- _Task description_: Find each line of the entries with the string "opacity", please, and copy it.

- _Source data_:
+ + + + +

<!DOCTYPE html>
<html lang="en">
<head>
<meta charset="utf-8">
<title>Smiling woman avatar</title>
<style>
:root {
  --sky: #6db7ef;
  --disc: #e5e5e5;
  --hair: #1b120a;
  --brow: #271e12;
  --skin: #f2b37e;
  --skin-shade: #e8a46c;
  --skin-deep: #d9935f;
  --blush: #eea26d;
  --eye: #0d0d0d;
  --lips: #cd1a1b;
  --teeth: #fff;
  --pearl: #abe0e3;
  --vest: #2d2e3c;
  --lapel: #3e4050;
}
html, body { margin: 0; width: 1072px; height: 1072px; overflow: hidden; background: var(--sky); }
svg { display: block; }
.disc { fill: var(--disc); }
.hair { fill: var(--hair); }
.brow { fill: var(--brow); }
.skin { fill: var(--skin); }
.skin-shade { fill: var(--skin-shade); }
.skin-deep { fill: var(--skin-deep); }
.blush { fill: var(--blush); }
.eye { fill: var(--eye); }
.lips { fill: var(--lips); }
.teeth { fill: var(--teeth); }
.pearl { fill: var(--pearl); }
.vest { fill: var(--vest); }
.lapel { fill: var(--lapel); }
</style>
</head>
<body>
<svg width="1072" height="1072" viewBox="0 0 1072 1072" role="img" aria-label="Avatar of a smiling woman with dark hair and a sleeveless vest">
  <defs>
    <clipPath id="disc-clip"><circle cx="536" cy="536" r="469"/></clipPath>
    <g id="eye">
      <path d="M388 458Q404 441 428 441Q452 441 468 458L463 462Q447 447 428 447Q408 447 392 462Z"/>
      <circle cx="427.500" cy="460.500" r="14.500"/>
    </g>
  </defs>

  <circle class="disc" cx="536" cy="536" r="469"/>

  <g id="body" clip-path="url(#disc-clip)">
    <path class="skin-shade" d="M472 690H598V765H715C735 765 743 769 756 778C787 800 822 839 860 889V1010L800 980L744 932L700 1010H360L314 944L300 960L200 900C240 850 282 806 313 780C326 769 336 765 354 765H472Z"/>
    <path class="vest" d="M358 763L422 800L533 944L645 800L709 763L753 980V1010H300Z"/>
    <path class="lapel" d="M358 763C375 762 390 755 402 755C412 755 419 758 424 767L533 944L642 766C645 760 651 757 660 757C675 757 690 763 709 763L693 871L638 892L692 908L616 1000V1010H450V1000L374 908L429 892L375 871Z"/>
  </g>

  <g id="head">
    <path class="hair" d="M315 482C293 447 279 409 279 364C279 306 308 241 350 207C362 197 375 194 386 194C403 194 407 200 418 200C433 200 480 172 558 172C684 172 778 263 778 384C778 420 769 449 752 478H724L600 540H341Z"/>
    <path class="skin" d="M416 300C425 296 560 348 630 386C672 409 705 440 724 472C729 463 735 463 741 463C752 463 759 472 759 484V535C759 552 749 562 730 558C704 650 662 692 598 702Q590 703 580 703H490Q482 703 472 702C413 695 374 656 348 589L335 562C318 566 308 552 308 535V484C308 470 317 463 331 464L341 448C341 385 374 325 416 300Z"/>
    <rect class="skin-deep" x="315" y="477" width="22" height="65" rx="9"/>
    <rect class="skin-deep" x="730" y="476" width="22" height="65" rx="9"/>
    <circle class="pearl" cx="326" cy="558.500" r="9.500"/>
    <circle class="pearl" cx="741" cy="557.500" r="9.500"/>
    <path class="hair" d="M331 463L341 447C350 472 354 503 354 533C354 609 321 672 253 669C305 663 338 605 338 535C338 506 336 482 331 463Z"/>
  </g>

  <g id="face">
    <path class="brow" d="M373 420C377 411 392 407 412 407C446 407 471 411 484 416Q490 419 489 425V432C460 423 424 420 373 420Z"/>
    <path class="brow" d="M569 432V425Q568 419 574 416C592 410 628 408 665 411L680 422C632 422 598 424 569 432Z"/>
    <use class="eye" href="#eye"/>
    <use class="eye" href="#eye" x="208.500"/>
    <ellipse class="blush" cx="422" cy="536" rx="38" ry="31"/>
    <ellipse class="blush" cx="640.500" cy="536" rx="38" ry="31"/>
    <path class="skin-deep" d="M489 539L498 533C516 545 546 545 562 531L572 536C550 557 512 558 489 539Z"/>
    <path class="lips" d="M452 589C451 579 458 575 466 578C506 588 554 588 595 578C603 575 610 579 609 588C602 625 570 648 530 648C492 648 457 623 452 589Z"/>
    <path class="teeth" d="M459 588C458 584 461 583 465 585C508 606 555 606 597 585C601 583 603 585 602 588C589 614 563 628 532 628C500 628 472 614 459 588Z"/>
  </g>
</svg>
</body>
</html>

+ + + + +

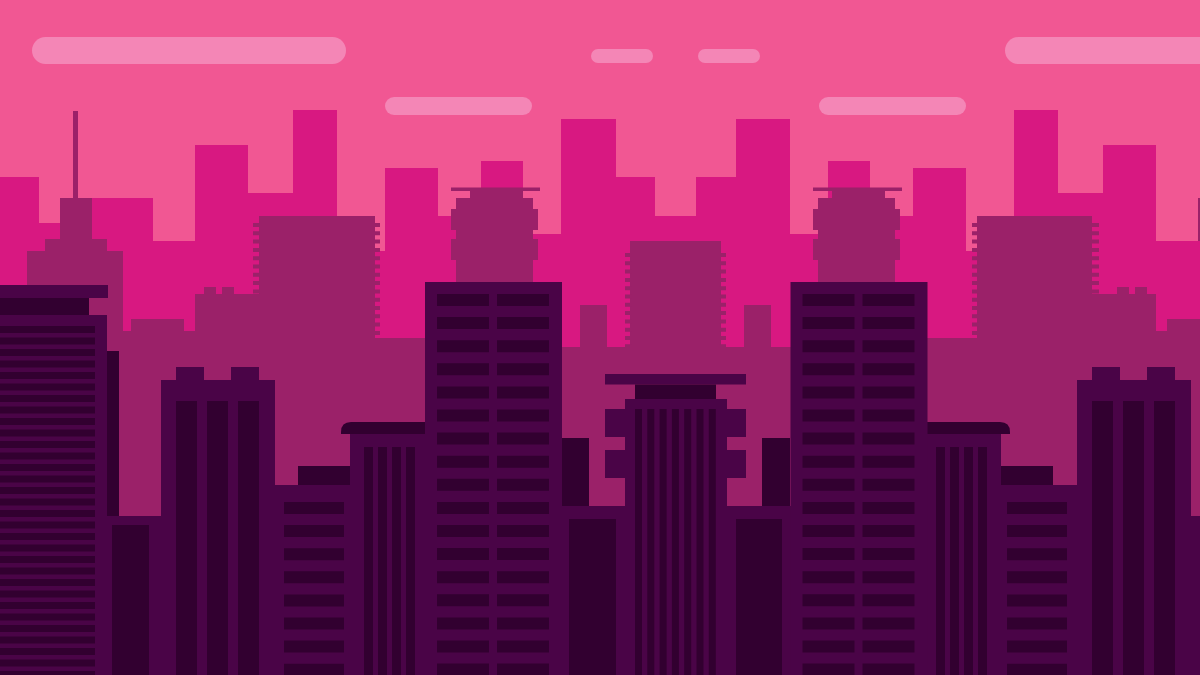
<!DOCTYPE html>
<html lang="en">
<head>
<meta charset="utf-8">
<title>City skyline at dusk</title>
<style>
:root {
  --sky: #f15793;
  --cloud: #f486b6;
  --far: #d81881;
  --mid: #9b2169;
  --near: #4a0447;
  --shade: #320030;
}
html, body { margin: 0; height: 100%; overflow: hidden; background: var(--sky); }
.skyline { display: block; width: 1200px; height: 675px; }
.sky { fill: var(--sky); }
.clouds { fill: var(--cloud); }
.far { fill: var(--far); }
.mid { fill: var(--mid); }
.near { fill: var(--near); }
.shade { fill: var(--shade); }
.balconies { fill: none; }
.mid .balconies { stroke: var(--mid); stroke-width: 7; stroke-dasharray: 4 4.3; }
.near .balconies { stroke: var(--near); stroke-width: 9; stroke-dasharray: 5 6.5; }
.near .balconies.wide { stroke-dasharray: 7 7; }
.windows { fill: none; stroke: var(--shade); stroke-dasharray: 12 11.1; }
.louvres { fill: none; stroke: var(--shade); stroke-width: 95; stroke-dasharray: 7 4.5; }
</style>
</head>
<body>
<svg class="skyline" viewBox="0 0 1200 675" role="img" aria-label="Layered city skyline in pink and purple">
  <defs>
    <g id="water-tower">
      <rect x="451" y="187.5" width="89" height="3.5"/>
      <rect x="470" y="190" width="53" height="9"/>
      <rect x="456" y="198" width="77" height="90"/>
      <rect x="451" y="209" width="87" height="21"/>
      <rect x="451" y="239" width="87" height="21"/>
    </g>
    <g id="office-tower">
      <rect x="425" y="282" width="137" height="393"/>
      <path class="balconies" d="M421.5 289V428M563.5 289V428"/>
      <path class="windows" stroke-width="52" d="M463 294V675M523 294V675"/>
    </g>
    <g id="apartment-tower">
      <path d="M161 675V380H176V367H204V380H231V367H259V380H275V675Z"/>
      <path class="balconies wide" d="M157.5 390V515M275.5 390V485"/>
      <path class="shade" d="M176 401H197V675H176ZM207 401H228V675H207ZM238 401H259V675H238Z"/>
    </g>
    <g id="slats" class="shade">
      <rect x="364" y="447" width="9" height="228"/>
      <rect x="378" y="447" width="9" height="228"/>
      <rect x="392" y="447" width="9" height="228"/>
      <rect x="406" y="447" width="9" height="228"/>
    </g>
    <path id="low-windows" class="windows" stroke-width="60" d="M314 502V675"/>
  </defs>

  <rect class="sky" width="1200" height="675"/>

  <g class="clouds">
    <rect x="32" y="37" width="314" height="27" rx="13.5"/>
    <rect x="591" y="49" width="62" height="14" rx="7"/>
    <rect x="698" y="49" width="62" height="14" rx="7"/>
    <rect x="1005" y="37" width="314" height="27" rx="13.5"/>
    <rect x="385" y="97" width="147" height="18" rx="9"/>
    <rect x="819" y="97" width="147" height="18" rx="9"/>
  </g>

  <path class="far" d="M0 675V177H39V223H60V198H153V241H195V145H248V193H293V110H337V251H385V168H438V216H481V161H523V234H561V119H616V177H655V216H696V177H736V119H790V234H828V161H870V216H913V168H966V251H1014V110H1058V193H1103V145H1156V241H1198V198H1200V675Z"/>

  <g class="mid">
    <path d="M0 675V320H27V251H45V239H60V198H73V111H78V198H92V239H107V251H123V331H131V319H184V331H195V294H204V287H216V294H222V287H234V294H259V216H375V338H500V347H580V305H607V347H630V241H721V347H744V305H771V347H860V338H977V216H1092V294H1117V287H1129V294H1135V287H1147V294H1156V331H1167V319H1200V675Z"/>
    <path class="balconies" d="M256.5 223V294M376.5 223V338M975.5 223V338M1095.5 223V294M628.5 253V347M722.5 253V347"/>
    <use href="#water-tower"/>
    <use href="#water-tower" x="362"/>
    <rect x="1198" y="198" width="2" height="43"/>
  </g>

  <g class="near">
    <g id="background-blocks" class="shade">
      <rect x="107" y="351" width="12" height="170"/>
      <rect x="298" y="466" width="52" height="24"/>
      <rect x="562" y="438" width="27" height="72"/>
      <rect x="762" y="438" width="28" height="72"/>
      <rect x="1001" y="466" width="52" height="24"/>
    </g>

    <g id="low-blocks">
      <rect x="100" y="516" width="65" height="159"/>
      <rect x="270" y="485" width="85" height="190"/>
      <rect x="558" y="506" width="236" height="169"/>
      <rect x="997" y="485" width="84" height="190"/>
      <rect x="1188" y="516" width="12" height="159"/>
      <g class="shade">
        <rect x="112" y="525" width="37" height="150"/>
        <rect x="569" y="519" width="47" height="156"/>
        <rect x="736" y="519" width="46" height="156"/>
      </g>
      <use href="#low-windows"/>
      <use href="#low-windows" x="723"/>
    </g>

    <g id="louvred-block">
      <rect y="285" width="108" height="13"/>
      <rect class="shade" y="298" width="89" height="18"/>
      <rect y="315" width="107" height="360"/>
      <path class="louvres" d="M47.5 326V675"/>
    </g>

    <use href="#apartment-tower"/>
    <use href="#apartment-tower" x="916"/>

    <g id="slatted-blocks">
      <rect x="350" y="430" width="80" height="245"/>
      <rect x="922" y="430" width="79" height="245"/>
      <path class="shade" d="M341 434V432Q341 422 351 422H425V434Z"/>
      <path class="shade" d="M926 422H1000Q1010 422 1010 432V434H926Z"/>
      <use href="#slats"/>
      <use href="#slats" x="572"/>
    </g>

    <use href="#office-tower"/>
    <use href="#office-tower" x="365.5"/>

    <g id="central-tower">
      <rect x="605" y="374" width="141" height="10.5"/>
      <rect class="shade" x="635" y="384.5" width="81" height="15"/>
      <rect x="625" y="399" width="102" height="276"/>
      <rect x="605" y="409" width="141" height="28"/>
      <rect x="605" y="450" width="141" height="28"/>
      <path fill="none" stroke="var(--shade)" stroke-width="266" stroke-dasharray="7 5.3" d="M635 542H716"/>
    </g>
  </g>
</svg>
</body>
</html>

+ + + + +

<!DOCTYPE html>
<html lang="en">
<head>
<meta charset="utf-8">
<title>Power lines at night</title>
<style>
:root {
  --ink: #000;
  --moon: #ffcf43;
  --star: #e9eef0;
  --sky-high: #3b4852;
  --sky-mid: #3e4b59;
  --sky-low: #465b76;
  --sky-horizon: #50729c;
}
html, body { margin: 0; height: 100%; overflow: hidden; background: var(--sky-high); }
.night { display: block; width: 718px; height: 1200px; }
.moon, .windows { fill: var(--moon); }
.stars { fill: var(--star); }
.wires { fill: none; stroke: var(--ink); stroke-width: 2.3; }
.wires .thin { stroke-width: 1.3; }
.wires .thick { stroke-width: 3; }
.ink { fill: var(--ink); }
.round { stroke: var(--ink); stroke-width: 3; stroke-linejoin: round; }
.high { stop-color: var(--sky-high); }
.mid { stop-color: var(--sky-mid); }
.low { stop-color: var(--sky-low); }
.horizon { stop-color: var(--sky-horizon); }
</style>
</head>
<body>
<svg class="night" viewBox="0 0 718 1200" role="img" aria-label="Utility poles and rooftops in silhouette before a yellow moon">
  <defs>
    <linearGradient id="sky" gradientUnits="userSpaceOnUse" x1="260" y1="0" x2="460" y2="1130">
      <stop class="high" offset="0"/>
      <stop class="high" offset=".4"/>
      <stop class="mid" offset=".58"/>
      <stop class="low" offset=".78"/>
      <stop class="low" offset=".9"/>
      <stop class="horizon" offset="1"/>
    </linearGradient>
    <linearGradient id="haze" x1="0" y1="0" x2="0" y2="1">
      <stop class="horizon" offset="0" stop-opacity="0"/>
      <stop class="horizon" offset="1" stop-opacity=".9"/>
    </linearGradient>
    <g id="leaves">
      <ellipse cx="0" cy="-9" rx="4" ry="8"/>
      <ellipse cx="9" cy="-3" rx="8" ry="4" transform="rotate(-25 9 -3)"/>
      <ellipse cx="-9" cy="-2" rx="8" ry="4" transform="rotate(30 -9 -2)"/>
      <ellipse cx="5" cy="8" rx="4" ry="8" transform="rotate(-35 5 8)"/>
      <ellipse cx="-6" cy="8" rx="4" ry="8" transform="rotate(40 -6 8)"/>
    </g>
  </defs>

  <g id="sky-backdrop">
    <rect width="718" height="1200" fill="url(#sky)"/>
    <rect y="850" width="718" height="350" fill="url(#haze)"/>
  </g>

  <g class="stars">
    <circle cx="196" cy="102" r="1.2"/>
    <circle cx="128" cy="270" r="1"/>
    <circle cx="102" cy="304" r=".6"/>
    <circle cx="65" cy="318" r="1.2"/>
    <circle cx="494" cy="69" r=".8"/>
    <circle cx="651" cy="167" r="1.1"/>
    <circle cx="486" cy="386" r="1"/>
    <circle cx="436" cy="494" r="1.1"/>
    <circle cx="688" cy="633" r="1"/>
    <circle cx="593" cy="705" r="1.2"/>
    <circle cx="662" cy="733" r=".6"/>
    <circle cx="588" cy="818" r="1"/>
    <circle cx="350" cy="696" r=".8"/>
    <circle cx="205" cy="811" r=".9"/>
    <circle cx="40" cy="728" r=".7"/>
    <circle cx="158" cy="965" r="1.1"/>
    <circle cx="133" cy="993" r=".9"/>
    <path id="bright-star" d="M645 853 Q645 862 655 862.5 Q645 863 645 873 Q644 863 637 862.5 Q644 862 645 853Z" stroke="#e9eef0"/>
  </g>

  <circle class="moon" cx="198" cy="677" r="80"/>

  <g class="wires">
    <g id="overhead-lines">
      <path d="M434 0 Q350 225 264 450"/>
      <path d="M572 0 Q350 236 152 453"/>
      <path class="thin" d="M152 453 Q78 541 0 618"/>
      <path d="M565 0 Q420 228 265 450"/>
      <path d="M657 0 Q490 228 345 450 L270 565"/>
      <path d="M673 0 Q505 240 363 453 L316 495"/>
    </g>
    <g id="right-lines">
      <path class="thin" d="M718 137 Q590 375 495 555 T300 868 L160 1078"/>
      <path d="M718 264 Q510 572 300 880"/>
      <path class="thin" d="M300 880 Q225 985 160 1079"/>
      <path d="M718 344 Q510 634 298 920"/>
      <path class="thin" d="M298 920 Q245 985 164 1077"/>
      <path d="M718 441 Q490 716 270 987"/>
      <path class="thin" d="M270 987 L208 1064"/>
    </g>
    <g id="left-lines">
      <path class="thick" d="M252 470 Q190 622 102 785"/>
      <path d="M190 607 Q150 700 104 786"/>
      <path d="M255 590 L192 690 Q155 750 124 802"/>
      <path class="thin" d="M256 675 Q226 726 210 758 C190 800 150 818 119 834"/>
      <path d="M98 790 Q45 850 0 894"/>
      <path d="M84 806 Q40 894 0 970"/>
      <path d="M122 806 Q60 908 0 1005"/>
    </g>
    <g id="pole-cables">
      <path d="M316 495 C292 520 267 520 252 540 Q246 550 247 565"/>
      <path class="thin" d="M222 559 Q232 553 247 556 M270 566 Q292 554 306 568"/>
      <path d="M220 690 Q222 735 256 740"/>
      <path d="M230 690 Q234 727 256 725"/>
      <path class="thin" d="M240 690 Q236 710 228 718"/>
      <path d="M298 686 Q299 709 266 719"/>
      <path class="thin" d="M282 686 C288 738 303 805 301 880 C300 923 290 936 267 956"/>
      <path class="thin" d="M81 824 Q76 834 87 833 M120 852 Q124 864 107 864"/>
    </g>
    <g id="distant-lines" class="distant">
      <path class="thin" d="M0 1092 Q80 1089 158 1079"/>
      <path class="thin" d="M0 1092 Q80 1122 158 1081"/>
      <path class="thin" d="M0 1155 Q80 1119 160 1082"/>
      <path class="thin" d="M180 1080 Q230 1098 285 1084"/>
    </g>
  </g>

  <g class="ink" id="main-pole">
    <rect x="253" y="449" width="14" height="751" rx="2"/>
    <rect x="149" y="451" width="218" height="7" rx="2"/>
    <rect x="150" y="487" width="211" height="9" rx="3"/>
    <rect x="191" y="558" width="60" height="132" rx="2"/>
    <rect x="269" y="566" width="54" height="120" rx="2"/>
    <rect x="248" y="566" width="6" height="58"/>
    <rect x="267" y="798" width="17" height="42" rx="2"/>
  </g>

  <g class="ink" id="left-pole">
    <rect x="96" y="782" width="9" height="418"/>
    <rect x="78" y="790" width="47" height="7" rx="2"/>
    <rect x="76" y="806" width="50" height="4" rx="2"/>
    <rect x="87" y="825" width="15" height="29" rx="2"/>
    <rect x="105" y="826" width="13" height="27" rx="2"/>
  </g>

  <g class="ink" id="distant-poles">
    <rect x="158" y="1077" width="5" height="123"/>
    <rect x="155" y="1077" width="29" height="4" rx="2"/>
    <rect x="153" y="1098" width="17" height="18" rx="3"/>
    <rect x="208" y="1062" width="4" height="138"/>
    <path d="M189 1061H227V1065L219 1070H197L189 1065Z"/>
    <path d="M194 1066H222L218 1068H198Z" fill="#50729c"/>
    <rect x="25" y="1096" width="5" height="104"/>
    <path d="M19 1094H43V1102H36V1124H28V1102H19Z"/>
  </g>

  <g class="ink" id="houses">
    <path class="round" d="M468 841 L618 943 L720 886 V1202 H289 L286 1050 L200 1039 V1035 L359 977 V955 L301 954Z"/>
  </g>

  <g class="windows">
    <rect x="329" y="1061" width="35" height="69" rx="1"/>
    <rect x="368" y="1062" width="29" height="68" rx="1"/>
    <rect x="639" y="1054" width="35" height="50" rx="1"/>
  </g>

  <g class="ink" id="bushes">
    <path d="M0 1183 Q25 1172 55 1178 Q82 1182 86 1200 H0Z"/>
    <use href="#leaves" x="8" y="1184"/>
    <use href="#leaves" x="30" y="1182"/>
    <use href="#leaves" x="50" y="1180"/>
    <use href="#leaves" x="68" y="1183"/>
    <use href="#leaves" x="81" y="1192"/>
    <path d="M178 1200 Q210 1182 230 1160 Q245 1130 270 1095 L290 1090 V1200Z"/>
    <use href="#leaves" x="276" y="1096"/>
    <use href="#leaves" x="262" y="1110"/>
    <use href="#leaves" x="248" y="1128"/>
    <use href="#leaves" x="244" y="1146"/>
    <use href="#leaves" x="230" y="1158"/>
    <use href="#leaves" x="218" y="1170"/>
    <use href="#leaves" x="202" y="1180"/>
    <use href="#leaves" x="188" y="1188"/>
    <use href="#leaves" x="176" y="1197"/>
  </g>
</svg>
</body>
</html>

+ + + + +

- _Written response_:
      <stop class="horizon" offset="0" stop-opacity="0"/>
      <stop class="horizon" offset="1" stop-opacity=".9"/>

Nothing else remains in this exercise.